Supplied records: Begin
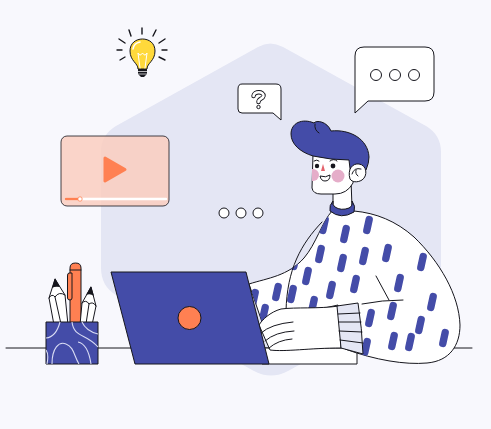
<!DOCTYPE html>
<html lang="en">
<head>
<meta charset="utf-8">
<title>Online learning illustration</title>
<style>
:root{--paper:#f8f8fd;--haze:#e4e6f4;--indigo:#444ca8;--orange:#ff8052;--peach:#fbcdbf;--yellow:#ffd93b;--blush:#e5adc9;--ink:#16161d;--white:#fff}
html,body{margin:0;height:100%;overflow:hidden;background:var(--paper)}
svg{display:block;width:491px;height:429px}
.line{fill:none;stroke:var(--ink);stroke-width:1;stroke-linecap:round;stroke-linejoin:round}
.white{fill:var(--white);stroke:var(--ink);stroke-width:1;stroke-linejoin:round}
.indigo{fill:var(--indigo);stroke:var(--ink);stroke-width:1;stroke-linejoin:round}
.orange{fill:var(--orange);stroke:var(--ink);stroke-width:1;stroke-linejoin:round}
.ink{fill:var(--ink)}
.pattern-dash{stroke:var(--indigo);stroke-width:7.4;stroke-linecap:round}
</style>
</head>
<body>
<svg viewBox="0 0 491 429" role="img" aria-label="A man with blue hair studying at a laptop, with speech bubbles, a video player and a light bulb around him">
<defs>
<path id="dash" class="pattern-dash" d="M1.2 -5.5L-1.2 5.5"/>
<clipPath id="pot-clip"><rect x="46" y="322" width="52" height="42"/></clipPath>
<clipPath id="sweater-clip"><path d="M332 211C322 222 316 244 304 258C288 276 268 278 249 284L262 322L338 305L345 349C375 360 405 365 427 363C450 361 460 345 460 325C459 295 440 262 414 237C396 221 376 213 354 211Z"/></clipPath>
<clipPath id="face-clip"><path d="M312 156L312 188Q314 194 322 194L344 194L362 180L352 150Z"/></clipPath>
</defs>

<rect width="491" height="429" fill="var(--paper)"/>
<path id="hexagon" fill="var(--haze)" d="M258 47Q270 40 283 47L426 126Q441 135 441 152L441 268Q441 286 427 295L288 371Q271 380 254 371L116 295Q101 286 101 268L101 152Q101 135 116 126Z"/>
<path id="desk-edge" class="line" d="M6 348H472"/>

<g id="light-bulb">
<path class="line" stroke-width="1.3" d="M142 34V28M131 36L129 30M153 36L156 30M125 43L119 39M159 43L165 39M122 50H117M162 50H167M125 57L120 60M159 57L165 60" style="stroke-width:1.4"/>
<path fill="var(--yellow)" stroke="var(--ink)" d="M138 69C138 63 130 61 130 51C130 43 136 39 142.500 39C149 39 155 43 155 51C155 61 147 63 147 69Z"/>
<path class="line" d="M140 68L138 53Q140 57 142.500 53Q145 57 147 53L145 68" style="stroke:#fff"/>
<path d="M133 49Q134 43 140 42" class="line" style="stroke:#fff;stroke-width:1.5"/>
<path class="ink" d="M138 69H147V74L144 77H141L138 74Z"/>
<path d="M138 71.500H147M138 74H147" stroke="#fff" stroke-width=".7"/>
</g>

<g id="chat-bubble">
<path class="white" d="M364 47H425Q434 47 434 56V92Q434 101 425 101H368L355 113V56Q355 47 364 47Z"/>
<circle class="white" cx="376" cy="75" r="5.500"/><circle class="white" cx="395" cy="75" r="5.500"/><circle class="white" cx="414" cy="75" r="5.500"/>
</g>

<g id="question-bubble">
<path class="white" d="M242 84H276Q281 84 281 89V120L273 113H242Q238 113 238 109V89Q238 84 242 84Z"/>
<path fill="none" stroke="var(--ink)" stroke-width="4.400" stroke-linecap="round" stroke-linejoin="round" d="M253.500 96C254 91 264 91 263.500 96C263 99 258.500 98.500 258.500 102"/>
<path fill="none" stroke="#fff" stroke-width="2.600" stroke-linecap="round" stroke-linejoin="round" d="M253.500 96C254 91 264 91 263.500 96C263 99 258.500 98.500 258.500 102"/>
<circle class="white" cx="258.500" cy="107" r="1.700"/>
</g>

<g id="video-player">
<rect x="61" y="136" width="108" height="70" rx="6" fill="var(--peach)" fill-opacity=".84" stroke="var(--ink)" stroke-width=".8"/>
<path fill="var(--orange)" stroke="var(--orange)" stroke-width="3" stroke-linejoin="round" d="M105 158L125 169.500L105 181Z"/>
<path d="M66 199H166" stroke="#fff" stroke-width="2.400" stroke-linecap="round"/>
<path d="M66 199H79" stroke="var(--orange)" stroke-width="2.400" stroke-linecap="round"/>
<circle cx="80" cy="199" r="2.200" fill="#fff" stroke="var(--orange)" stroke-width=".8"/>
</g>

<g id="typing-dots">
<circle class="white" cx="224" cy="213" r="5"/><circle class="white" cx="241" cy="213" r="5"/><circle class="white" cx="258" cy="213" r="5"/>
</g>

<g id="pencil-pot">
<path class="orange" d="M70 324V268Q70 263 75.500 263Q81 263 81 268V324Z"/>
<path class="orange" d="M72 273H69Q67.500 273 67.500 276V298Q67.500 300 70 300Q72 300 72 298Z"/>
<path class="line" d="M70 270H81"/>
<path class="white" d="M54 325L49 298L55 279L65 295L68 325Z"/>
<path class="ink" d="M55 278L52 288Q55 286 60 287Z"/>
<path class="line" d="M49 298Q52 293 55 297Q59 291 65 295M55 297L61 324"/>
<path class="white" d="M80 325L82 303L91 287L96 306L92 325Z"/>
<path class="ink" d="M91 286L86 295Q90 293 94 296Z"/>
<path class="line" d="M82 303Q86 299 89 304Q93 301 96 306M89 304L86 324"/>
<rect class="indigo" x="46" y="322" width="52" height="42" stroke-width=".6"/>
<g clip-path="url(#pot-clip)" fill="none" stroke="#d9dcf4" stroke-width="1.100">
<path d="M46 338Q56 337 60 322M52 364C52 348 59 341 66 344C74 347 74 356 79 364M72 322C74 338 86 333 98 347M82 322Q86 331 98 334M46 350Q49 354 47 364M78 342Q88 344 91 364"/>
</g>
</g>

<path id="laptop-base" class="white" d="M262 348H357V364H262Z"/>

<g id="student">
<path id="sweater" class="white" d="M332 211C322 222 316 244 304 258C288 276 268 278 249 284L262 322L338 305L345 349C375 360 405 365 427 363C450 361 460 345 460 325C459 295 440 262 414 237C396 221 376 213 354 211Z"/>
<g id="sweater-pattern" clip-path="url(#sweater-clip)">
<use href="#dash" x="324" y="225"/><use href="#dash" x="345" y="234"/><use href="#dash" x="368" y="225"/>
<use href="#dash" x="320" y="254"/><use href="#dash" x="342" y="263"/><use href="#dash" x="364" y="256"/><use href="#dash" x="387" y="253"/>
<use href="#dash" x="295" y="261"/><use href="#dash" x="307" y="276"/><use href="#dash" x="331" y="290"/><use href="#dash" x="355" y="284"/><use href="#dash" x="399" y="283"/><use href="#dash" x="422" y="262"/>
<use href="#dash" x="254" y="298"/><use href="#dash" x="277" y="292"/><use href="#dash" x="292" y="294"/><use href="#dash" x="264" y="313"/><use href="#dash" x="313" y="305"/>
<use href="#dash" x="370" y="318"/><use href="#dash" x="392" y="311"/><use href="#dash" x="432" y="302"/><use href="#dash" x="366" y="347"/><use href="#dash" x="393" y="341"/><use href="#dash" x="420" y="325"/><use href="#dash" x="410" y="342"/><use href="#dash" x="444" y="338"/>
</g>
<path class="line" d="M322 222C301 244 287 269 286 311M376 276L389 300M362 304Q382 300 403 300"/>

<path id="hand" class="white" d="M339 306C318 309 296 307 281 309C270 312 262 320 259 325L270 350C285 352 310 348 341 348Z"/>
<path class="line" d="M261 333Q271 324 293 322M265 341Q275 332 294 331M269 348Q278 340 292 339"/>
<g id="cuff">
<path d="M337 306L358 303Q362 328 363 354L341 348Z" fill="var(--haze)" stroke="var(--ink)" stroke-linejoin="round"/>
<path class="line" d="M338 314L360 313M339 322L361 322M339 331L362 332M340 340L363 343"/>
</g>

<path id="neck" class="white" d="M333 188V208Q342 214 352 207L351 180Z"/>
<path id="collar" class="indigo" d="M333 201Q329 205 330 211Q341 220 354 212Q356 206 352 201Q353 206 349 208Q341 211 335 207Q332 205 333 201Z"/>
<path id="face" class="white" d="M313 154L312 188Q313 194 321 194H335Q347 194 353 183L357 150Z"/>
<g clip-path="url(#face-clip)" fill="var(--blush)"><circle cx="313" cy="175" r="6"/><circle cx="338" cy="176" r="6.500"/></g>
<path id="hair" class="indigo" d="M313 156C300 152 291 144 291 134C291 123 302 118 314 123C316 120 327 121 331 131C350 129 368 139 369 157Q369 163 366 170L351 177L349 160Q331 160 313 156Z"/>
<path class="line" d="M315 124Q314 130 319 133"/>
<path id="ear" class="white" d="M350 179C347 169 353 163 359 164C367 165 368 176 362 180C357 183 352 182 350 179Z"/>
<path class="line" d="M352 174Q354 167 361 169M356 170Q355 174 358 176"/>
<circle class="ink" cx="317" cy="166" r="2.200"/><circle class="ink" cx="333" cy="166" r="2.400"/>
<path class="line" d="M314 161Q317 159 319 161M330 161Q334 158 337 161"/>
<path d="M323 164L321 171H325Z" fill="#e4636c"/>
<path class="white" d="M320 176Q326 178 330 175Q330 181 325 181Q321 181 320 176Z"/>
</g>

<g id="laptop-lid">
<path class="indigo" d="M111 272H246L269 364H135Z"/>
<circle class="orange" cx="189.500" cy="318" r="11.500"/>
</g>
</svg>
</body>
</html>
Supplied records: End
Supplied records: Begin
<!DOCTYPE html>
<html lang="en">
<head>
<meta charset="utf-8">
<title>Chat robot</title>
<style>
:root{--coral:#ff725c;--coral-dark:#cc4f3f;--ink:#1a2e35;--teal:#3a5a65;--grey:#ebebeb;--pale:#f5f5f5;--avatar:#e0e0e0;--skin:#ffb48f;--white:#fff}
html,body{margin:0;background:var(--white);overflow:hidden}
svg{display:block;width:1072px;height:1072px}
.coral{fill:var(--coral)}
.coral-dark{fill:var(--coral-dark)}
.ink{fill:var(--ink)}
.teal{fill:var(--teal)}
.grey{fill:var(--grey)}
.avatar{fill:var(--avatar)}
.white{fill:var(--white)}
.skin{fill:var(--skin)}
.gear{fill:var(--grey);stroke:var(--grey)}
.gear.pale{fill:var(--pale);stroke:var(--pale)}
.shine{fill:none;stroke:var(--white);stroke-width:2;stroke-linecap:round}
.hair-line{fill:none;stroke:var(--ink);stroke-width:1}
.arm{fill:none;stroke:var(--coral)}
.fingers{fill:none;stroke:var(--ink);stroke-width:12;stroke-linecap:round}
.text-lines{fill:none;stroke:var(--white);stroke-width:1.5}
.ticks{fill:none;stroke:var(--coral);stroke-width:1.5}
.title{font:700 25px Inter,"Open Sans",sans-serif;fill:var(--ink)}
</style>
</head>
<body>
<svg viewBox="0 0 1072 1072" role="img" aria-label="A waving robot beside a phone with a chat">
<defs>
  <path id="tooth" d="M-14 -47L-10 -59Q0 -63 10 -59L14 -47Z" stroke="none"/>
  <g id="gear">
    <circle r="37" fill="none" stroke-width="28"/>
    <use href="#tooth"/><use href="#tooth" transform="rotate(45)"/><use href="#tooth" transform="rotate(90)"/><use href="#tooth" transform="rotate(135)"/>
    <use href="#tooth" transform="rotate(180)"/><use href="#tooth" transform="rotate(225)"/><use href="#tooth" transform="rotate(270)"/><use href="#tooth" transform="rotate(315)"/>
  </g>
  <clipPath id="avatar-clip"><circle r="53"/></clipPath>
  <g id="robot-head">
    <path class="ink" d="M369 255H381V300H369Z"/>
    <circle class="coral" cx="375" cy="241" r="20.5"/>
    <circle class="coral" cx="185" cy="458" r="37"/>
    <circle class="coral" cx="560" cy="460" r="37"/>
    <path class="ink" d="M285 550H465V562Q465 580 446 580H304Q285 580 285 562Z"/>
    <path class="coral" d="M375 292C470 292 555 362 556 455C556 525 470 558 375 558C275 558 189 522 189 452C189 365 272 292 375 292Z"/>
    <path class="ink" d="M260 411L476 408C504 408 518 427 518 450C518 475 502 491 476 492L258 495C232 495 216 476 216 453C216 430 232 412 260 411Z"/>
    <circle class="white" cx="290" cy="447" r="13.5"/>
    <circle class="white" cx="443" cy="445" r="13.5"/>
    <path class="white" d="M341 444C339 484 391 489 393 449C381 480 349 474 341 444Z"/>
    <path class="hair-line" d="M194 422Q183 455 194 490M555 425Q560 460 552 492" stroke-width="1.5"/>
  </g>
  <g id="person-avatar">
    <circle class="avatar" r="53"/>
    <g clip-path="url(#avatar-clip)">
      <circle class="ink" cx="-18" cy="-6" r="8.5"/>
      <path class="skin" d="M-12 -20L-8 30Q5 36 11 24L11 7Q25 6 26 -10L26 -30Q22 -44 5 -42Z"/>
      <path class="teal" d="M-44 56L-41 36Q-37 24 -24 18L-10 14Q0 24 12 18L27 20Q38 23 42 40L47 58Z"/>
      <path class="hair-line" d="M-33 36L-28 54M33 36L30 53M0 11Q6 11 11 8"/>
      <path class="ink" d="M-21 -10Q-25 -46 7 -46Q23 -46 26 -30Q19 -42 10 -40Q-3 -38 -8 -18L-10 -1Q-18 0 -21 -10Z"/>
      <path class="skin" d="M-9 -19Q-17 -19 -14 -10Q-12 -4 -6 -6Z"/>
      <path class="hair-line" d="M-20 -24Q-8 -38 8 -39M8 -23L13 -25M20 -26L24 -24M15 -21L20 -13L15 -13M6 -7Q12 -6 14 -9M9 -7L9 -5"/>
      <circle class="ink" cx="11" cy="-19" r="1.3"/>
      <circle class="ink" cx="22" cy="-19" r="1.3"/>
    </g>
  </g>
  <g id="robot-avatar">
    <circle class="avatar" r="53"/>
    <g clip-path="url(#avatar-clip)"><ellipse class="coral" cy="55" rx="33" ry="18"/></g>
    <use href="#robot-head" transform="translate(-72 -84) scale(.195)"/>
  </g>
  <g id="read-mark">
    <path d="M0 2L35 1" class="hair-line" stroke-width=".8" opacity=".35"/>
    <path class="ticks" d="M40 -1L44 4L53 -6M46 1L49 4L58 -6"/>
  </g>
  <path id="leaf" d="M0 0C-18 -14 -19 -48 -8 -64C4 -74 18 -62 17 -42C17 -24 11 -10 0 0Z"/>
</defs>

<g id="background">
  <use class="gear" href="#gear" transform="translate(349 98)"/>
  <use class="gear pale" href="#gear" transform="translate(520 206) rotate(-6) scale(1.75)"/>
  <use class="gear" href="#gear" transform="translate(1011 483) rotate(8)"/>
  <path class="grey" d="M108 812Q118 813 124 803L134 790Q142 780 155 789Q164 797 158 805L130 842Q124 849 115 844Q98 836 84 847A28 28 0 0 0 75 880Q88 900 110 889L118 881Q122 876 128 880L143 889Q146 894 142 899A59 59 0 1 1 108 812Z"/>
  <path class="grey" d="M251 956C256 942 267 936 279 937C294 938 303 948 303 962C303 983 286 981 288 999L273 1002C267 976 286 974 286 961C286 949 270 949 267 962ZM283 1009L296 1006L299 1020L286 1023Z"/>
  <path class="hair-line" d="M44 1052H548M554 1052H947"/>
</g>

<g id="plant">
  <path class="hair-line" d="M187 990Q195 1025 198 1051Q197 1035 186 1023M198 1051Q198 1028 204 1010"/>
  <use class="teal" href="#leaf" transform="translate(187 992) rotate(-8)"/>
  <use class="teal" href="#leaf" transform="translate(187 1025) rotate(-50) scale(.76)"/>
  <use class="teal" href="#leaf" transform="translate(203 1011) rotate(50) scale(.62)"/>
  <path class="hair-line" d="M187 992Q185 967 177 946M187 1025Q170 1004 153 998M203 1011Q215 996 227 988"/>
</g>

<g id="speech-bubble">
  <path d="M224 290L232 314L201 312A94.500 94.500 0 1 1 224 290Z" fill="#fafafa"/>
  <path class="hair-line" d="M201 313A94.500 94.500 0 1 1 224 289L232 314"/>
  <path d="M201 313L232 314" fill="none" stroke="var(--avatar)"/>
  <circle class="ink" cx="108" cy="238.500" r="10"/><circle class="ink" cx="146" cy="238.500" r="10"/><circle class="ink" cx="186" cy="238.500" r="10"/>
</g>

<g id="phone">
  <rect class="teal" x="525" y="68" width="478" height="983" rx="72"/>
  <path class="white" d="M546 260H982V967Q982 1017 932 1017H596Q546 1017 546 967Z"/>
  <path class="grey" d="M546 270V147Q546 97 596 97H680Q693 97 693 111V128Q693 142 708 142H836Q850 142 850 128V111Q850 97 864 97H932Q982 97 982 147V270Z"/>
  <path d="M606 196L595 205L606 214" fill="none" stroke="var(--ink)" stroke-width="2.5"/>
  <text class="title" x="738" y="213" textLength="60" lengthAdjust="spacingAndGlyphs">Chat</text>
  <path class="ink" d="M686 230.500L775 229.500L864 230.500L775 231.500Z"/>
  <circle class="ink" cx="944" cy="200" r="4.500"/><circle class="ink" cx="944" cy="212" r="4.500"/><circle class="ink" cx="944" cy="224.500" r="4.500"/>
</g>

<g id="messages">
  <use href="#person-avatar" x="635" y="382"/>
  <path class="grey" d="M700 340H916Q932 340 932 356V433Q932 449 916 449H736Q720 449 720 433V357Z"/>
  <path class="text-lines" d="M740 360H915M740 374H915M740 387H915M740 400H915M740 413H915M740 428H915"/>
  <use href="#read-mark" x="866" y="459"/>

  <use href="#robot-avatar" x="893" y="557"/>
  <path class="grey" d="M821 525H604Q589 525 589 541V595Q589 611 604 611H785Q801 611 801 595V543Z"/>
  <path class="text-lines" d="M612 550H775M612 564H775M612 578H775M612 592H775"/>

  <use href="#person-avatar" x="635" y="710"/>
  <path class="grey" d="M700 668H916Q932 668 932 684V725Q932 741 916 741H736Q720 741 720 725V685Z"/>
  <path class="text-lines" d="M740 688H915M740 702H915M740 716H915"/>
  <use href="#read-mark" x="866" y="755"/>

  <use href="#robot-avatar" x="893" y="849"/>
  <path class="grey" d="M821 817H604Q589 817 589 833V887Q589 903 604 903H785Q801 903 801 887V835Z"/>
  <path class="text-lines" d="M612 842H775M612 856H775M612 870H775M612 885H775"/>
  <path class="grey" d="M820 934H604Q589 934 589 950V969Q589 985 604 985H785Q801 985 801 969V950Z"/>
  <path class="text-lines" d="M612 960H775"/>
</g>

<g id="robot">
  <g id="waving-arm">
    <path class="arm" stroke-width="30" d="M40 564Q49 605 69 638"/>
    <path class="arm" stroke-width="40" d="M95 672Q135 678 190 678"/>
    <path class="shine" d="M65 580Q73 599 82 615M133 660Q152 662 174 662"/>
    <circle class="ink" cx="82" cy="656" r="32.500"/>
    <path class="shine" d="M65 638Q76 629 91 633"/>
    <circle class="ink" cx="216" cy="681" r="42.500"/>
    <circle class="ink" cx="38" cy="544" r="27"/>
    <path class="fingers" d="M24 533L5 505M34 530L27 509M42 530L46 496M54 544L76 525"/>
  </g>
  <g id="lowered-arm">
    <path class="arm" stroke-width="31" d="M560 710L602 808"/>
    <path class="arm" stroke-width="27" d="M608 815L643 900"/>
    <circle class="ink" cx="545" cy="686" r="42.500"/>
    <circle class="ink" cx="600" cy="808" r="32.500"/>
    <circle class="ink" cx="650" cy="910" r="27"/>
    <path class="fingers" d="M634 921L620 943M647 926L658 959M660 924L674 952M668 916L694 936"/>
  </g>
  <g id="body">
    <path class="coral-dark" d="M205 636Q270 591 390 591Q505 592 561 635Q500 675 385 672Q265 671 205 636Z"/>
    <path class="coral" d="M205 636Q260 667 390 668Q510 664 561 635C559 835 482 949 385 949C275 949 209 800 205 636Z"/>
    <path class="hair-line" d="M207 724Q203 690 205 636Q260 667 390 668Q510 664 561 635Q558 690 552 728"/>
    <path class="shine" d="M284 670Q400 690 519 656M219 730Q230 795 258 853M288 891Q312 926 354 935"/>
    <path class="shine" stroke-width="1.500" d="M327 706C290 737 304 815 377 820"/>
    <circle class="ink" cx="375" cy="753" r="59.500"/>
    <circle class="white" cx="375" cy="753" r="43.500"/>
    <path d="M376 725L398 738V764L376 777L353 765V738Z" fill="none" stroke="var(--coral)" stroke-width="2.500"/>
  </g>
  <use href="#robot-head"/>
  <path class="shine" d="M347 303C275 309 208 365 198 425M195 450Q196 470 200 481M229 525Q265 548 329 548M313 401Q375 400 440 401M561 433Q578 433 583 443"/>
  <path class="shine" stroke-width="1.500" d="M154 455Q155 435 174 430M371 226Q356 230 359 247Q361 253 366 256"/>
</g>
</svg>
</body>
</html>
Supplied records: End
What to produce:
State the count of lines in the preceding listing that include the string "haze". No other words belong in the answer.

Response area:
3